Democrats find it hard to accept that fiscal discipline will require reigning in spending on Social Security, Medicare and the like, while Republicans don’t want to admit that most of what government does – Social Security, Medicare, and the like – are things that most Americans are really quite fond of. Continue reading

I Still Believe in Transformative Politics

President Obama promised the country transformative change. After five years in office, some things have changed but much has remained the same. Should those Americans who believe in transformative politics feel disillusioned? Continue reading

The GOP Tells Youngsters They Don’t Need Health Insurance

The most interesting thing in American politics right now isn’t the beltway fight that’s been receiving most of the attention; rather it’s the less visible fight going on in the states. The self-styled party of personal responsibility and the free market is telling people not to purchase healthcare from private providers. Why? Continue reading

4 (Depressing) Ways in Which the Gun Debate is Like the Rest of Politics

Next week marks the anniversary of the Sandy Hook massacre. After those tragic events, the NRA’s most memorable contribution was to suggest armed guards be placed in schools to deter future shooters. No other moment has so brilliantly captured what makes the gun debate so spectacularly instructive. The gun debate is just like all the other debates in our politics, only more so. Here’s why. Continue reading

Obamacare – Who’s Winning and Who’s Losing?

For the next few hundred words, let’s set aside all the substantive questions about the Affordable Care Act (ACA), also known affectionately (and otherwise) as Obamacare.

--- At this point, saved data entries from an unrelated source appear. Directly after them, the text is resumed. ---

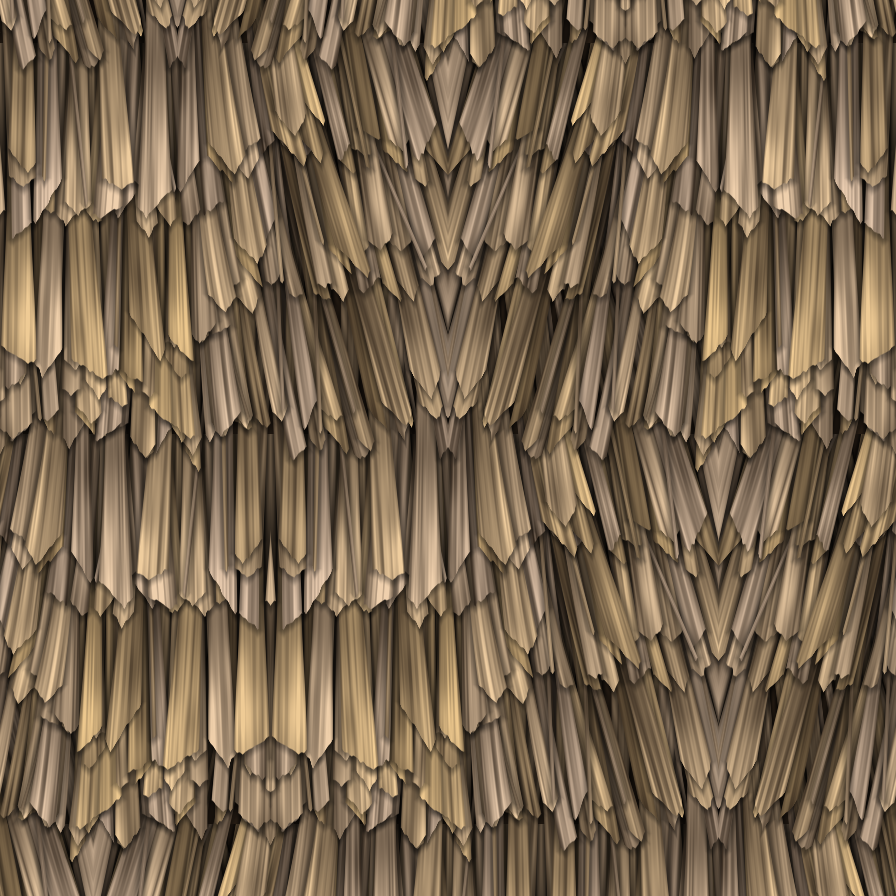
This texture is drawn by a WebGL 1 fragment shader. Its source:

```glsl
precision highp float;
uniform vec2 u_resolution;

const float BAND = 0.436;

vec4 hash4(vec2 p) {
  vec4 s = vec4(dot(p, vec2(127.1, 311.7)), dot(p, vec2(269.5, 183.3)),
                dot(p, vec2(419.2, 371.9)), dot(p, vec2(83.7, 237.1)));
  return fract(sin(s) * 43758.545);
}

float noise(vec2 p) {
  vec2 i = floor(p), f = fract(p);
  f = f * f * (3.0 - 2.0 * f);
  return mix(mix(hash4(i).x, hash4(i + vec2(1, 0)).x, f.x),
             mix(hash4(i + vec2(0, 1)).x, hash4(i + vec2(1, 1)).x, f.x), f.y);
}

// Depth within a band at which each of its three rows ends
float rowTip(float row, float d) {
  float side = smoothstep(0.19, 0.33, d);
  if (row < 0.5) return mix(0.13, 0.185, side);
  if (row < 1.5) return mix(0.26, 0.375, side);
  return mix(0.436, 0.445, side);
}

// Dry leaf colour: long fibres, folds, rounded edges and a dim upper end
vec3 leafColor(float x, float w, float h, vec4 rnd, float layer) {
  vec2 seed = rnd.xy * 91.0;
  float fold = noise(vec2(x * 190.0, h * 3.0) + seed);
  float fibre = noise(vec2(x * 520.0 + h * 6.0, h * 8.0) + seed.yx);
  float stain = noise(vec2(x * 60.0, h * 22.0) + seed * 1.7);
  float tone = 0.36 + 0.24 * rnd.w + 0.42 * (fold - 0.5) + 0.32 * (fibre - 0.5);
  tone += 0.2 * (stain - 0.5) + 0.07 * layer - 0.06 * x / w;
  tone *= mix(0.62, 1.0, smoothstep(0.0, 0.0035, w - abs(x)));
  tone *= mix(1.16, 0.62, smoothstep(0.02, 0.19, h));
  vec3 straw = mix(vec3(0.88, 0.74, 0.52), vec3(0.88, 0.77, 0.67), rnd.z);
  return mix(vec3(0.15, 0.11, 0.075), straw, clamp(tone * 1.12, 0.0, 1.08));
}

void main() {
  vec2 uv = gl_FragCoord.xy / u_resolution;
  float aa = 1.3 / min(u_resolution.x, u_resolution.y);
  float depth = 1.0 - uv.y - 0.048;
  float band = floor(depth / BAND);
  vec3 col = vec3(0.17, 0.125, 0.085);

  // Rows from the lowest, at the back, to the highest, in front
  for (int r = 0; r < 5; r++) {
    float n = 3.0 * band + 3.0 - float(r);
    float rowBand = floor((n + 0.5) / 3.0);
    float row = n - 3.0 * rowBand;
    float v = depth - rowBand * BAND;

    // Each band is mirrored about an axis that steps sideways
    float d = abs(fract(uv.x - 0.302 * rowBand) - 0.5);
    float lean = 0.23 * (1.0 - smoothstep(0.14, 0.36, d));
    float u = d - lean * (rowTip(row, d) - v);

    for (int k = 0; k < 3; k++) {
      float layer = float(k);
      float cell = 0.027 + 0.006 * layer;
      for (int j = -1; j <= 1; j++) {
        float i = floor(u / cell) + float(j);
        vec4 rnd = hash4(vec2(i + 57.0 * layer, row * 13.0 + 5.0));
        vec4 var = hash4(rnd.zw * 37.0 + 2.0);
        float center = (i + 0.5 + 0.6 * (rnd.x - 0.5)) * cell;
        float tip = rowTip(row, center) + 0.05 * (rnd.y - 0.5) + 0.012 * (1.0 - layer);
        float h = tip - v;

        // The front layer has some thin, slanted strands
        float thin = step(1.5, layer) * step(0.62, var.x);
        float x = u - center - (var.y - 0.5) * mix(0.16, 0.4, thin) * h;
        float w = cell * (0.27 + 0.24 * var.z) * mix(1.0, 0.65, smoothstep(0.0, 0.2, h));
        w = mix(w, 0.0022, thin);

        // Oblique, ragged tip
        float ragged = 0.005 * noise(vec2(x * 300.0, rnd.x * 50.0));
        float cut = abs(x - w * (2.0 * rnd.z - 1.0)) * (0.5 + 1.4 * var.w) + ragged;
        float inside = min(w - abs(x), 0.65 * (h - cut));

        col *= 1.0 - 0.36 * smoothstep(-0.008, 0.0, inside);
        col = mix(col, leafColor(x, w, h, rnd, layer), smoothstep(-0.5 * aa, 0.5 * aa, inside));
      }
    }
  }

  gl_FragColor = vec4(col, 1.0);
}
```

Is it good or bad policy? Is it a socialist takeover of medicine, or is it a warmed-over Republican plan from the ’90s? Does the individual mandate mean that one day you’ll be forced to – banish the thought! – eat your broccoli? Instead, let’s take a look at who the political winners and losers are. Continue reading

What Six Years in Private School Taught Me About Education

In 1997, I was a student in the Boston Public Schools. Thanks to the folks over at The Steppingstone Foundation, the next year I enrolled at the Noble and Greenough School. Nobles is the sort of school that charges tuition … Continue reading

SPOTLIGHT: Why Marriage is Not Enough

It doesn’t take an advanced degree in social science to see that public opinion on gay marriage has changed quickly. But the celebratory tone surrounding strides towards equal marriage rights, as well as repealing “Don’t Ask, Don’t Tell” in the military, has served to obscure some troubling facts. It’s time for a reality check. Continue reading

John Boehner is in Charge of The Country What Will the Speaker of the House Do?

No one in Washington has covered themselves in glory over this government shutdown. But there is one man who has emerged with all the influence he could have asked for, and it’s the same man who most of the Washington establishment reserves so much of their professional scorn for. I’m talking, of course, about the little-loved Speaker of the House, John Boehner. Continue reading

The Right to Privacy In the Constitution The Forgotten Ninth Amendment

In theory, the Constitution is valid from beginning to end. But in reality, we all know some parts of it are, to borrow Orwell’s famous phrase, more equal than others. Sometimes this is because certain provisions are so intricately tied … Continue reading